by Daniel R. Merz, Ph.D*
One of the more difficult personalities to face in mediation is when one of the parties exhibits an egotistical, armored, and intimidating personality. These individuals will often display additional character traits such as bullying, grandiosity, vanity, and a lack of empathy. Initially they can be charming and self-confident yet hidden behind this is a cold and calculating attitude. They may resist your best efforts. If you are not careful about how you manage the mediation process, this person will eventually identify you as an enemy to be defeated.
In a highly stressful mediation that involves a difficult personality, you will likely have a better chance of success if you can avoid certain approaches or reactions.
Avoid power struggles. You will be up against someone who has spent most of their lifetime getting their way. They use a win-at-all-costs mentality when they encounter resistance to what they want. Related to this self-centered attitude is the use of mental and emotional intimidation. In the face of this you need to know your weak spots. Because these areas of your personhood will be the first place the difficult person will strike.

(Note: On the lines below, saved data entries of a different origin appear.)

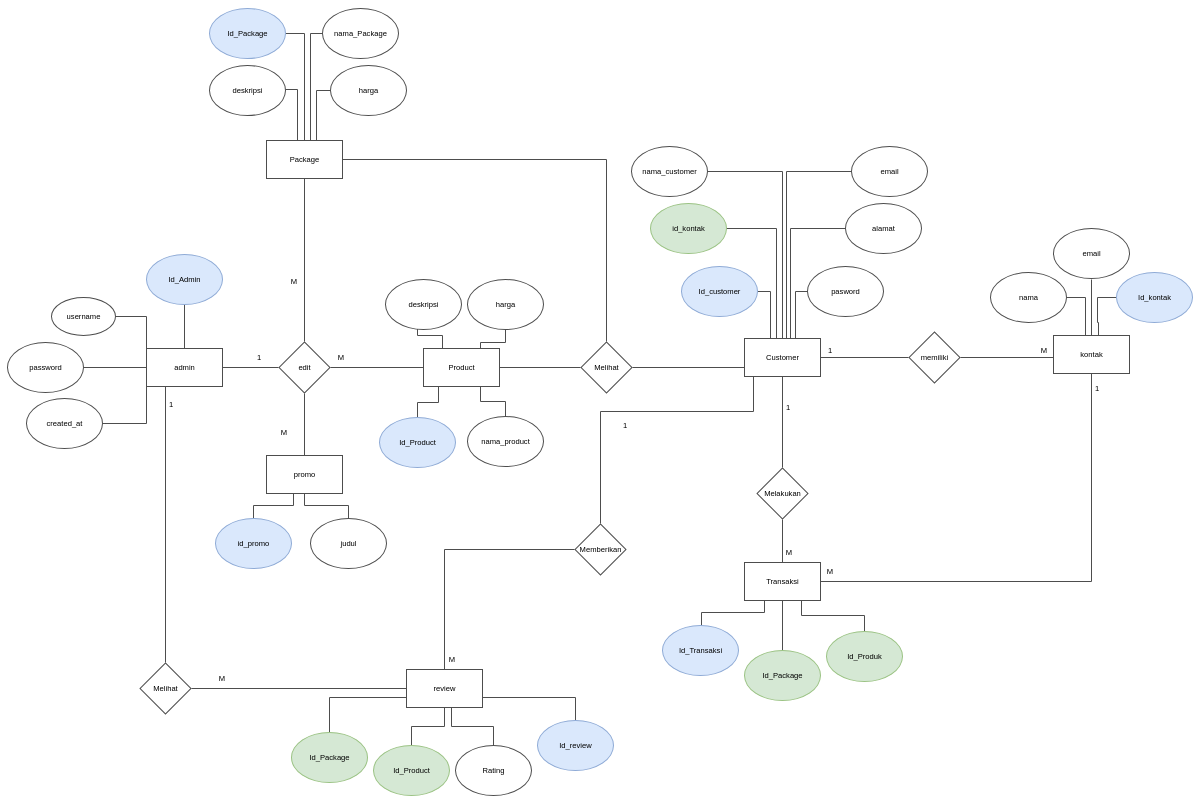
<!DOCTYPE html>
<html lang="id">
<head>
<meta charset="utf-8">
<title>Entity relationship diagram</title>
<style>
:root {
  --paper: #ffffff;
  --ink: #000000;
  --line: #4d4d4d;
  --key-fill: #dae8fc;
  --key-line: #8fabd6;
  --ref-fill: #d5e8d4;
  --ref-line: #9bc384;
}
* { box-sizing: border-box; margin: 0; padding: 0; }
html, body { width: 1200px; height: 803px; overflow: hidden; background: var(--paper); }
.diagram {
  position: relative; width: 1200px; height: 803px; overflow: hidden;
  font: 7.6px/1 "Liberation Sans", Arial, sans-serif; color: var(--ink);
}
.connectors { position: absolute; inset: 0; fill: none; stroke: var(--line); stroke-width: 1; }
.node, .cardinality {
  position: absolute; left: calc(var(--x) * 1px); top: calc(var(--y) * 1px);
  display: flex; align-items: center; justify-content: center; white-space: nowrap;
}
.entity, .attribute { background: var(--paper); border: 1px solid var(--line); }
.entity { width: 77px; height: 39px; margin: -19px 0 0 -38px; }
.attribute { width: 77px; height: 51px; margin: -25px 0 0 -38px; border-radius: 50%; }
.small { width: 65px; height: 39px; margin: -19px 0 0 -32px; }
.key { background: var(--key-fill); border-color: var(--key-line); }
.ref { background: var(--ref-fill); border-color: var(--ref-line); }
.relation { width: 51px; height: 51px; margin: -25px 0 0 -25px; isolation: isolate; }
.relation::before {
  content: ""; position: absolute; inset: 7px; z-index: -1;
  background: var(--paper); border: 1px solid var(--line); transform: rotate(45deg);
}
.cardinality { width: 10px; height: 10px; margin: -5px 0 0 -5px; }
</style>
</head>
<body>
<main class="diagram">
  <svg class="connectors" width="1200" height="803" viewBox="0 0 1200 803" aria-hidden="true">
    <g transform="translate(.5 .5)">
      <g id="package-lines">
        <path d="M285 33H304V140M285 89H297V140M323 33H310V140M331 90H316V140"/>
        <path d="M304 178V342M342 159H606V342"/>
      </g>
      <g id="admin-lines">
        <path d="M184 304V348M115 316H146V348M83 367H146M102 423H146V386"/>
        <path d="M222 367H279M165 386V663M190 688H406"/>
      </g>
      <g id="promo-lines">
        <path d="M304 392V455M293 493V505H253V518M304 493V505H348V518"/>
      </g>
      <g id="product-lines">
        <path d="M329 367H423M499 367H581M631 367H745"/>
        <path d="M417 327V335H442V348M505 329V342H480V348M438 386V402H417V417M480 386V401H505V416"/>
      </g>
      <g id="customer-lines">
        <path d="M707 171H782V339M726 228H776V339M757 291H770V339M852 171H786V339M846 228H790V339M808 291H795V339"/>
        <path d="M820 357H909M959 357H1054M782 376V468M782 518V562M753 376V411H600V524M575 549H444V669"/>
      </g>
      <g id="kontak-lines">
        <path d="M1066 297H1085V336M1091 279V336M1117 297H1097V322H1098V336M1091 373V581H820"/>
      </g>
      <g id="transaksi-lines">
        <path d="M764 600V612H701V625M782 600V650M801 600V615H864V631"/>
      </g>
      <g id="review-lines">
        <path d="M406 697H329V732M444 707V726H411V745M451 707V726H493V745M482 697H575V720"/>
      </g>
    </g>
  </svg>

  <section aria-label="Package">
    <div class="node entity" style="--x:304;--y:159">Package</div>
    <div class="node attribute key" style="--x:247;--y:33">Id_Package</div>
    <div class="node attribute" style="--x:360;--y:33">nama_Package</div>
    <div class="node attribute" style="--x:247;--y:90">deskripsi</div>
    <div class="node attribute" style="--x:368;--y:90">harga</div>
  </section>

  <section aria-label="admin">
    <div class="node entity" style="--x:184;--y:367">admin</div>
    <div class="node attribute key" style="--x:184;--y:279">Id_Admin</div>
    <div class="node attribute small" style="--x:83;--y:316">username</div>
    <div class="node attribute" style="--x:45;--y:367">password</div>
    <div class="node attribute" style="--x:64;--y:423">created_at</div>
  </section>

  <section aria-label="promo">
    <div class="node entity" style="--x:304;--y:474">promo</div>
    <div class="node attribute key" style="--x:253;--y:543">id_promo</div>
    <div class="node attribute" style="--x:348;--y:543">judul</div>
  </section>

  <section aria-label="Product">
    <div class="node entity" style="--x:461;--y:367">Product</div>
    <div class="node attribute" style="--x:423;--y:304">deskripsi</div>
    <div class="node attribute" style="--x:505;--y:304">harga</div>
    <div class="node attribute key" style="--x:417;--y:442">Id_Product</div>
    <div class="node attribute" style="--x:505;--y:441">nama_product</div>
  </section>

  <section aria-label="Customer">
    <div class="node entity" style="--x:782;--y:357">Customer</div>
    <div class="node attribute" style="--x:669;--y:171">nama_customer</div>
    <div class="node attribute ref" style="--x:688;--y:228">id_kontak</div>
    <div class="node attribute key" style="--x:719;--y:291">Id_customer</div>
    <div class="node attribute" style="--x:889;--y:171">email</div>
    <div class="node attribute" style="--x:883;--y:228">alamat</div>
    <div class="node attribute" style="--x:845;--y:291">pasword</div>
  </section>

  <section aria-label="kontak">
    <div class="node entity" style="--x:1091;--y:354">kontak</div>
    <div class="node attribute" style="--x:1091;--y:253">email</div>
    <div class="node attribute" style="--x:1028;--y:297">nama</div>
    <div class="node attribute key" style="--x:1154;--y:297">Id_kontak</div>
  </section>

  <section aria-label="Transaksi">
    <div class="node entity" style="--x:782;--y:581">Transaksi</div>
    <div class="node attribute key" style="--x:700;--y:650">Id_Transaksi</div>
    <div class="node attribute ref" style="--x:782;--y:675">Id_Package</div>
    <div class="node attribute ref" style="--x:864;--y:656">Id_Produk</div>
  </section>

  <section aria-label="review">
    <div class="node entity" style="--x:444;--y:688">review</div>
    <div class="node attribute ref" style="--x:329;--y:757">Id_Package</div>
    <div class="node attribute ref" style="--x:411;--y:770">Id_Product</div>
    <div class="node attribute" style="--x:493;--y:770">Rating</div>
    <div class="node attribute key" style="--x:575;--y:745">Id_review</div>
  </section>

  <section aria-label="Relations">
    <div class="node relation" style="--x:304;--y:367">edit</div>
    <div class="node relation" style="--x:606;--y:367">Melihat</div>
    <div class="node relation" style="--x:934;--y:357">memiliki</div>
    <div class="node relation" style="--x:782;--y:493">Melakukan</div>
    <div class="node relation" style="--x:600;--y:549">Memberikan</div>
    <div class="node relation" style="--x:165;--y:688">Melihat</div>
  </section>

  <section aria-label="Cardinalities">
    <span class="cardinality" style="--x:294;--y:282">M</span>
    <span class="cardinality" style="--x:259;--y:358">1</span>
    <span class="cardinality" style="--x:341;--y:358">M</span>
    <span class="cardinality" style="--x:171;--y:405">1</span>
    <span class="cardinality" style="--x:284;--y:433">M</span>
    <span class="cardinality" style="--x:222;--y:679">M</span>
    <span class="cardinality" style="--x:452;--y:660">M</span>
    <span class="cardinality" style="--x:625;--y:426">1</span>
    <span class="cardinality" style="--x:788;--y:408">1</span>
    <span class="cardinality" style="--x:789;--y:553">M</span>
    <span class="cardinality" style="--x:830;--y:351">1</span>
    <span class="cardinality" style="--x:1044;--y:351">M</span>
    <span class="cardinality" style="--x:1097;--y:389">1</span>
    <span class="cardinality" style="--x:830;--y:572">M</span>
  </section>
</main>
</body>
</html>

Resist the desire to retaliate or defend yourself. Assertive responses by the mediator to intimidation are often experienced as an assault on the person’s sense of specialness, grandiosity, and entitlement. The person using intimidation is probably experiencing you as a threat. See if you can identify and explore his or her feelings behind the defensive behavior. Give the person room to talk about the feelings behind his or her attack. Then you will be in a better place to reassure the individual that you are not there to judge or threaten him or her. In as much detail as you can, clarify your role as a mediator. Ask the person to describe his or her goals for the mediation. Continue reading